Sergio Ermotti should beware of breakneck expansion. The UBS chief executive’s strategy – revamping the Swiss group into a smaller investment bank tacked on to a market-leading wealth manager – continues to pay off. But he should spend the fruits of success carefully.
UBS is churning out solid profit across all its main businesses. In wealth management, it’s attracting far more money from rich clients than it was pre-transformation. The likelihood that 50 percent of net profit will be handed to shareholders in 2014 sent shares up as much as 6 percent on Feb. 4.
Operational strength probably reflects UBS’ greater solidity. UBS’ year-end Basel III core Tier 1 ratio stood at a best-in-class 12.8 percent, and the leverage ratio was 4.7 percent on Swiss rules. Swiss regulator FINMA agrees: while it still wants UBS to hold extra capital against the risk of further litigation or other hazards, it will now allow Ermotti to negotiate the size of this buffer rather than stipulating an arbitrary amount.

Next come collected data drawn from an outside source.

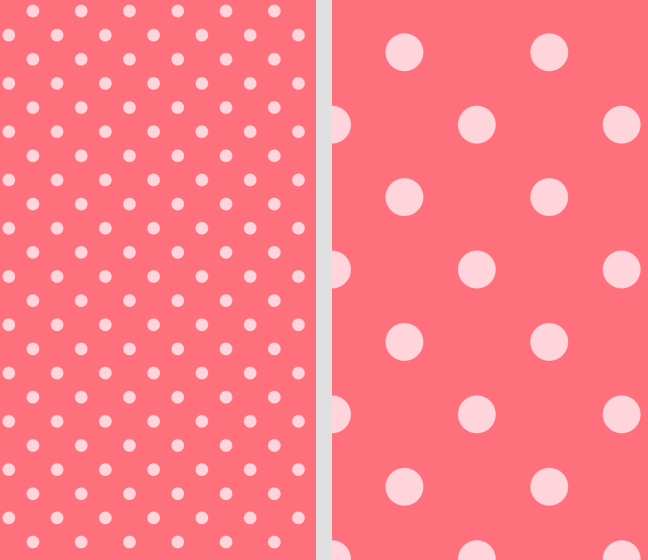
Left, the full canvas; right, a detail of the centre.
Write a Shadertoy shader that draws this pattern.

```glsl
// Staggered pale pink polka dots on a flat coral ground.

const vec3 CORAL = vec3(1.0, 0.44, 0.49);
const vec3 PALE_PINK = vec3(1.0, 0.836, 0.86);

// Lengths are fractions of the canvas width.
const float SPACING = 66.0 / 432.0;
const float DOT_RADIUS = 8.6 / 432.0;
const vec2 FIRST_DOT = vec2(45.0, 15.0) / 432.0; // from the top left

// Signed distance to a square grid of discs, one of them at the origin.
float dotGrid(vec2 p, float spacing, float radius) {
    vec2 cell = mod(p + 0.5 * spacing, spacing) - 0.5 * spacing;
    return length(cell) - radius;
}

// Two grids, the second shifted by half a step both ways.
float staggeredDots(vec2 p, float spacing, float radius) {
    return min(dotGrid(p, spacing, radius),
               dotGrid(p + 0.5 * spacing, spacing, radius));
}

// Antialiased coverage of a signed distance.
float coverage(float dist, float pixel) {
    return 1.0 - smoothstep(-0.75 * pixel, 0.75 * pixel, dist);
}

void mainImage(out vec4 fragColor, in vec2 fragCoord) {
    // Measure down from the top edge so the first row stays anchored there.
    float pixel = 1.0 / iResolution.x;
    vec2 p = vec2(fragCoord.x, iResolution.y - fragCoord.y) * pixel;

    float dist = staggeredDots(p - FIRST_DOT, SPACING, DOT_RADIUS);
    fragColor = vec4(mix(CORAL, PALE_PINK, coverage(dist, pixel)), 1.0);
}
```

With everything ticking along, Ermotti will be tempted to go for growth – especially in U.S. investment banking, where UBS is ranked outside the top 10 for underwriting and advisory. There’s an enticing engine for expansion. Even after UBS used 470 million Swiss francs of deferred tax assets in the fourth quarter to double profit, there’s still 22.6 billion francs left.
The irony is that this benefit is down to the socking losses that the Swiss bank sustained during the crisis in subprime, which can be offset against taxes. It means UBS can, if it wishes, expand and effectively pay zero tax in America for the foreseeable future.

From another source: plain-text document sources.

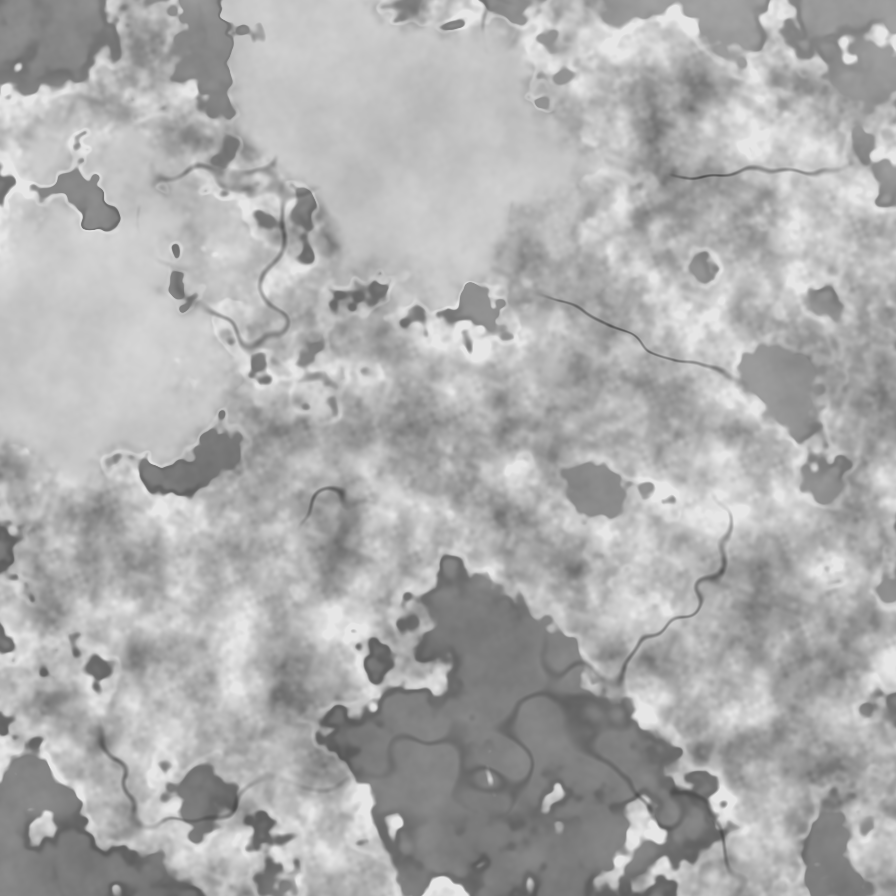
Give the GLSL for this texture, as a Shadertoy shader.

```glsl
const float PATCH_SCALE = 4.6;    // broad patches per canvas
const float PATCH_LEVEL = 0.515;  // higher gives fewer patches
const float RAGGED = 0.36;        // roughness of patch outlines
const float EDGE = 0.016;         // softness of patch outlines
const float GRAIN_SCALE = 19.0;
const float GRAIN_CONTRAST = 0.72;
const float CRACK_WIDTH = 0.014;

const float PATCH_DARK = 0.485;
const float PATCH_LIGHT = 0.585;
const float ROCK = 0.695;
const float PLATE = 0.795;
const float RIM_SHADE = 0.10;
const float RIM_GLOW = 0.10;
const float CRACK_SHADE = 0.24;

const mat2 TURN = mat2(0.8, 0.6, -0.6, 0.8);
const mat2 DIAGONAL = mat2(0.7071, 0.7071, -0.7071, 0.7071);

float hash(vec2 cell) {
    vec3 v = fract(vec3(cell.xyx) * 0.1031);
    v += dot(v, v.yzx + 33.33);
    return fract((v.x + v.y) * v.z);
}

float noise(vec2 p) {
    vec2 i = floor(p);
    vec2 f = fract(p);
    f = f * f * (3.0 - 2.0 * f);
    float low = mix(hash(i), hash(i + vec2(1, 0)), f.x);
    float high = mix(hash(i + vec2(0, 1)), hash(i + vec2(1, 1)), f.x);
    return mix(low, high, f.y);
}

float fbm(vec2 p, int octaves, float gain) {
    float sum = 0.0;
    float total = 0.0;
    float weight = 1.0;
    for (int i = 0; i < octaves; i++) {
        sum += weight * noise(p);
        total += weight;
        weight *= gain;
        p = TURN * p * 2.03 + 17.3;
    }
    return sum / total;
}

// Soft ellipse lying along the falling diagonal
float plateMask(vec2 p, vec2 center, vec2 size, float wobble) {
    vec2 local = DIAGONAL * (p - center) / size;
    return 1.0 - smoothstep(0.75, 1.2, length(local) + wobble);
}

float bell(float x, float width) {
    return exp(-x * x / (width * width));
}

void mainImage(out vec4 fragColor, in vec2 fragCoord) {
    vec2 p = fragCoord / iResolution.xy;
    float grain = fbm(p * GRAIN_SCALE + 40.0, 4, 0.68) - 0.5;
    float ragged = fbm(p * 24.0 + 91.0, 3, 0.62) - 0.5;
    float cloud = fbm(p * 7.0 + 5.0, 4, 0.55) - 0.5;

    // Smooth pale plates in the upper left
    float wobble = 1.9 * cloud + 0.5 * ragged;
    float plate = max(plateMask(p, vec2(0.43, 0.88), vec2(0.28, 0.11), wobble),
                      plateMask(p, vec2(0.09, 0.66), vec2(0.17, 0.15), wobble));

    // Patch field, stretched along the falling diagonal
    vec2 stretched = DIAGONAL * p * vec2(0.72, 1.15);
    float field = fbm(stretched * PATCH_SCALE + 12.0, 3, 0.52);
    float barren = smoothstep(0.45, 0.9, p.x) * (1.0 - smoothstep(0.2, 0.6, p.y));
    float inside = field + RAGGED * ragged - PATCH_LEVEL - 0.11 * barren - 0.3 * plate;
    float patchMask = smoothstep(-EDGE, EDGE, inside);

    // Mottled rock with bright rims around the patches
    float rock = ROCK + GRAIN_CONTRAST * grain + 0.16 * cloud;
    rock += RIM_GLOW * bell(inside + 0.04, 0.035);
    float pale = PLATE + 0.14 * cloud + 0.12 * grain;
    float tone = mix(rock, pale, plate);

    // Flat patches with broken dark rims
    float lightness = smoothstep(0.55, 1.6, p.x + p.y);
    float flatTone = mix(PATCH_DARK, PATCH_LIGHT, lightness);
    flatTone += 0.10 * cloud + 0.13 * grain;
    float brokenRim = smoothstep(0.3, 0.65, noise(p * 16.0 + 3.0));
    flatTone -= RIM_SHADE * brokenRim * bell(inside - 0.03, 0.035);
    tone = mix(tone, flatTone, patchMask);

    // Thin winding cracks, mostly in the rock at the right
    float ridge = abs(fbm(p * 4.2 + 63.0, 4, 0.5) - 0.5);
    float crack = 1.0 - smoothstep(0.0, CRACK_WIDTH, ridge);
    float crackZone = smoothstep(0.48, 0.65, noise(p * 6.0 + 28.0) + 0.3 * (p.x - 0.5));
    tone -= CRACK_SHADE * crack * crackZone * (1.0 - plate) * (1.0 - 0.6 * patchMask);

    fragColor = vec4(vec3(clamp(tone, 0.3, 0.9)), 1.0);
}
```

But management shouldn’t let tax freebies dictate strategy. As it happens, UBS probably could do with more U.S. research analysts and investment bankers. But attempts to compete in debt advisory and trading with fixed income “flow monsters” like Bank of America Merrill Lynch, JPMorgan or Citi can only end in tears. It will be hard enough battling other global investment banks with subscale U.S. operations, like Nomura.
FINMA’s hawkish approach may stop UBS overreaching anyway. But with a 29 percent investment bank return on equity in 2013, there’s no need for Ermotti to go any faster.